Former Minneapolis police officer Derek Chauvin was found guilty of murdering George Floyd, and because of his role as a public servant and the cruel inhumane nature of his crime was sentenced to 22.5 years in prison. A few years less than the 30 years recommended by the prosecutors. Of course, this sentence was a sharp and historic departure from the norm. Normally, police are not charged for taking the life of a citizen. Several law enforcement officers have been charged for killing people but even fewer convicted.

We have had our violent brush with police misconduct when Tulsa prosecutors charged former Tulsa police officer Betty Shelby for shooting unarmed Terence Crutcher in the back.
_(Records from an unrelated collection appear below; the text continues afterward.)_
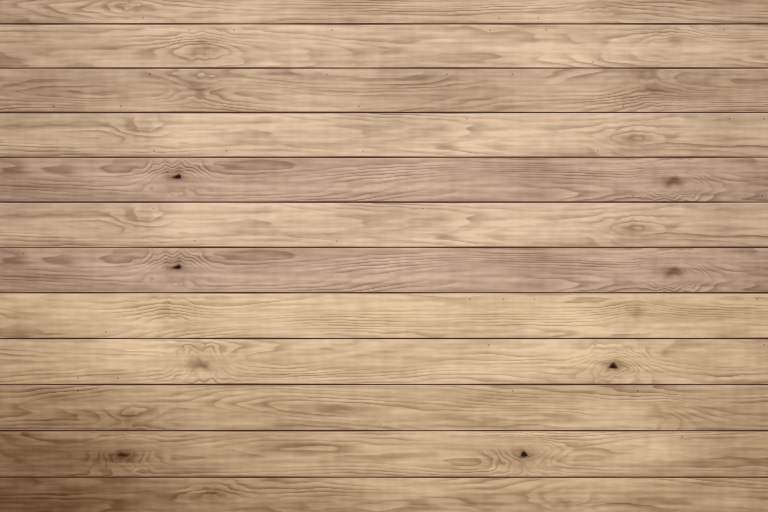
A WebGL 2 fragment shader for this texture:

```glsl
#version 300 es
precision highp float;
// Weathered horizontal wooden planks with growth rings, knots and dark seams.
uniform vec2 u_resolution;
out vec4 fragColor;

#define FIRST_SEAM 0.0467    // depth of the first seam below the top edge
#define PLANK_HEIGHT 0.0860  // height of the upper planks
#define PLANK_GROWTH 0.000253 // planks widen slightly toward the bottom
#define SEAM_HALF 0.0012
#define RING_DEPTH 0.27
#define FIBRE_DEPTH 0.17
#define KNOT_SIZE vec2(0.058, 0.030)
#define LIGHT_WOOD vec3(0.83, 0.72, 0.60)
#define DARK_WOOD vec3(0.38, 0.27, 0.19)
#define SEAM_COLOR vec3(0.23, 0.155, 0.12)

// Base tone of each plank, from top to bottom.
const float PLANK_TONE[12] = float[](0.85, 0.94, 0.82, 0.96, 0.79, 0.96,
                                     0.79, 1.00, 0.97, 0.83, 0.84, 0.77);

float hash(vec2 p) {
  return fract(sin(dot(p, vec2(127.1, 311.7))) * 43758.545);
}

vec2 gradient(vec2 cell) {
  float a = 6.28318 * hash(cell);
  return vec2(cos(a), sin(a));
}

float gradientNoise(vec2 p) {
  vec2 i = floor(p), f = p - i;
  vec2 w = f * f * f * (f * (f * 6.0 - 15.0) + 10.0);
  vec2 e = vec2(1.0, 0.0);
  float low = mix(dot(gradient(i), f), dot(gradient(i + e), f - e), w.x);
  float high = mix(dot(gradient(i + e.yx), f - e.yx),
                   dot(gradient(i + e.xx), f - e.xx), w.x);
  return mix(low, high, w.y);
}

// Continuous plank coordinate: its integer values are the seams.
float plankCoord(float depth) {
  float b = PLANK_HEIGHT, a = PLANK_GROWTH;
  return (sqrt(b * b + 4.0 * a * (depth - FIRST_SEAM)) - b) / (2.0 * a);
}

// Adds up the two knots of a plank: x = ring bulge, y = dark core, z = hole.
vec3 knots(vec2 p, float height, float seed) {
  vec3 sum = vec3(0.0);
  float strong = seed > 3.5 && mod(seed, 2.0) < 0.5 ? 1.0 : 0.4;
  for (float side = 0.0; side < 2.0; side++) {
    vec2 key = vec2(seed, side * 7.0 + 3.0);
    vec2 center = vec2(mix(0.24, 0.95, side) + 0.34 * hash(key) * (0.6 + 0.6 * side),
                       (hash(key + 5.3) - 0.5) * 0.4 * height);
    vec2 d = p - center;
    d += 0.010 * vec2(gradientNoise(p * 45.0 + seed), gradientNoise(p * 52.0 - seed));
    float r = length(d / KNOT_SIZE);
    sum.x += strong * exp(-r * r);
    sum.y += strong * (exp(-r * r * 12.0) + 0.22 * exp(-r * r * 1.6));
    float holeSize = 0.15 * step(0.5, strong) * step(0.4, hash(key + 9.1));
    sum.z += holeSize * 6.0 * (1.0 - smoothstep(holeSize * 0.5, holeSize + 0.06, r));
  }
  return sum;
}

// Sparse, faint nail pricks close to the plank edges.
float pricks(vec2 p, float height, float row) {
  float spacing = 0.085;
  float cell = floor(p.x / spacing);
  vec2 key = vec2(cell, row + 31.0);
  float edge = hash(key) < 0.5 ? -0.36 : 0.36;
  vec2 center = vec2((cell + 0.2 + 0.6 * hash(key + 2.7)) * spacing, edge * height);
  float dotMask = 1.0 - smoothstep(0.0006, 0.0030, length(p - center));
  return dotMask * step(0.75, hash(key + 8.4));
}

void main() {
  vec2 uv = gl_FragCoord.xy / u_resolution;
  float pixel = 1.0 / u_resolution.y;
  float x = gl_FragCoord.x * pixel, depth = 1.0 - uv.y;

  // Plank layout; two planks are repeated lower down.
  float k = plankCoord(depth);
  float row = clamp(floor(k) + 1.0, 0.0, 11.0);
  float across = k - row + 1.0, v = across - 0.5;
  float height = PLANK_HEIGHT + PLANK_GROWTH * (2.0 * row - 1.0);
  float seed = row > 4.5 && row < 6.5 ? row - 2.0 : row;
  vec2 p = vec2(x, v * height);
  vec2 offset = vec2(seed * 17.3, seed * 9.7);
  vec3 knot = knots(p, height, seed);

  // Growth rings: contours of a stretched field, bent around the knots.
  float field = 5.5 * gradientNoise(vec2(x * 1.3, v * 1.2) + offset) + 2.4 * v
              + 0.7 * gradientNoise(vec2(x * 5.0, v * 2.5) + offset)
              + 0.22 * gradientNoise(vec2(x * 18.0, v * 9.0) + offset) + 3.2 * knot.x;
  float ring = fract(field * 1.7);
  float ringLine = smoothstep(0.25, 0.85, ring) * (1.0 - smoothstep(0.85, 1.0, ring));
  float ringFade = 1.0 - smoothstep(0.35, 1.0, fwidth(field * 1.7));
  float ringWear = clamp(0.55 + 1.5 * gradientNoise(vec2(x * 5.0, v * 3.0) - offset), 0.08, 1.1);

  // Long fibres, soft stains and faint upright saw marks.
  float fibre = gradientNoise(vec2(x * 6.0, v * 13.0) + offset)
              + 0.8 * gradientNoise(vec2(x * 13.0, v * 7.0) - offset)
              + 0.5 * gradientNoise(vec2(x * 40.0, v * 16.0) - offset.yx);
  float stain = gradientNoise(vec2(x * 3.5, v * 1.4) + offset.yx);
  float saw = gradientNoise(vec2(x * 75.0, v * 1.5) + offset);

  float tone = PLANK_TONE[int(row)] + 0.06;
  tone -= RING_DEPTH * ringLine * ringFade * ringWear;
  tone += FIBRE_DEPTH * fibre + 0.22 * stain + 0.05 * saw;
  tone -= 0.50 * knot.y + 0.28 * pricks(p, height, row);

  // Rounded plank edges and darkened borders, deepest at the lower left.
  tone -= 0.14 * exp(-(1.0 - across) * height / 0.004);
  tone += 0.08 * exp(-across * height / 0.005);
  tone -= 0.20 * smoothstep(0.5, 1.0, abs(uv.x - 0.5) * 2.0);
  tone -= 0.48 * smoothstep(0.66, 0.95, depth) * (1.0 - smoothstep(0.0, 0.6, uv.x));

  vec3 hue = mix(vec3(0.0, 0.0, -0.002), vec3(0.006, 0.002, -0.022), step(6.5, row));
  hue += vec3(-0.004, -0.008, 0.008) * step(3.5, seed) * step(seed, 4.5);
  vec3 color = mix(DARK_WOOD, LIGHT_WOOD, clamp(tone, -0.3, 1.15)) + hue;
  color = mix(color, SEAM_COLOR * 0.5, clamp(knot.z, 0.0, 0.95));

  // Seams vary a little in width and depth along their length.
  float seamDistance = min(across, 1.0 - across) * height;
  float seamWear = gradientNoise(vec2(x * 5.0, floor(k + 0.5) * 3.7));
  float seamHalf = SEAM_HALF * (1.0 + 0.7 * seamWear);
  float seam = 1.0 - smoothstep(seamHalf - 0.7 * pixel, seamHalf + 0.7 * pixel, seamDistance);
  fragColor = vec4(mix(color, SEAM_COLOR, (0.92 + 0.2 * min(seamWear, 0.0)) * seam), 1.0);
}
```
She was found not guilty as a few jurors said they simply could not do what they knew was right.

Chauvin’s prison sentence is not the new norm, but it offers our nation – and Tulsa – a time to move forward with meaningful and substantial police reform that address deep-rooted issues of race and violence affecting police interactions with people of color.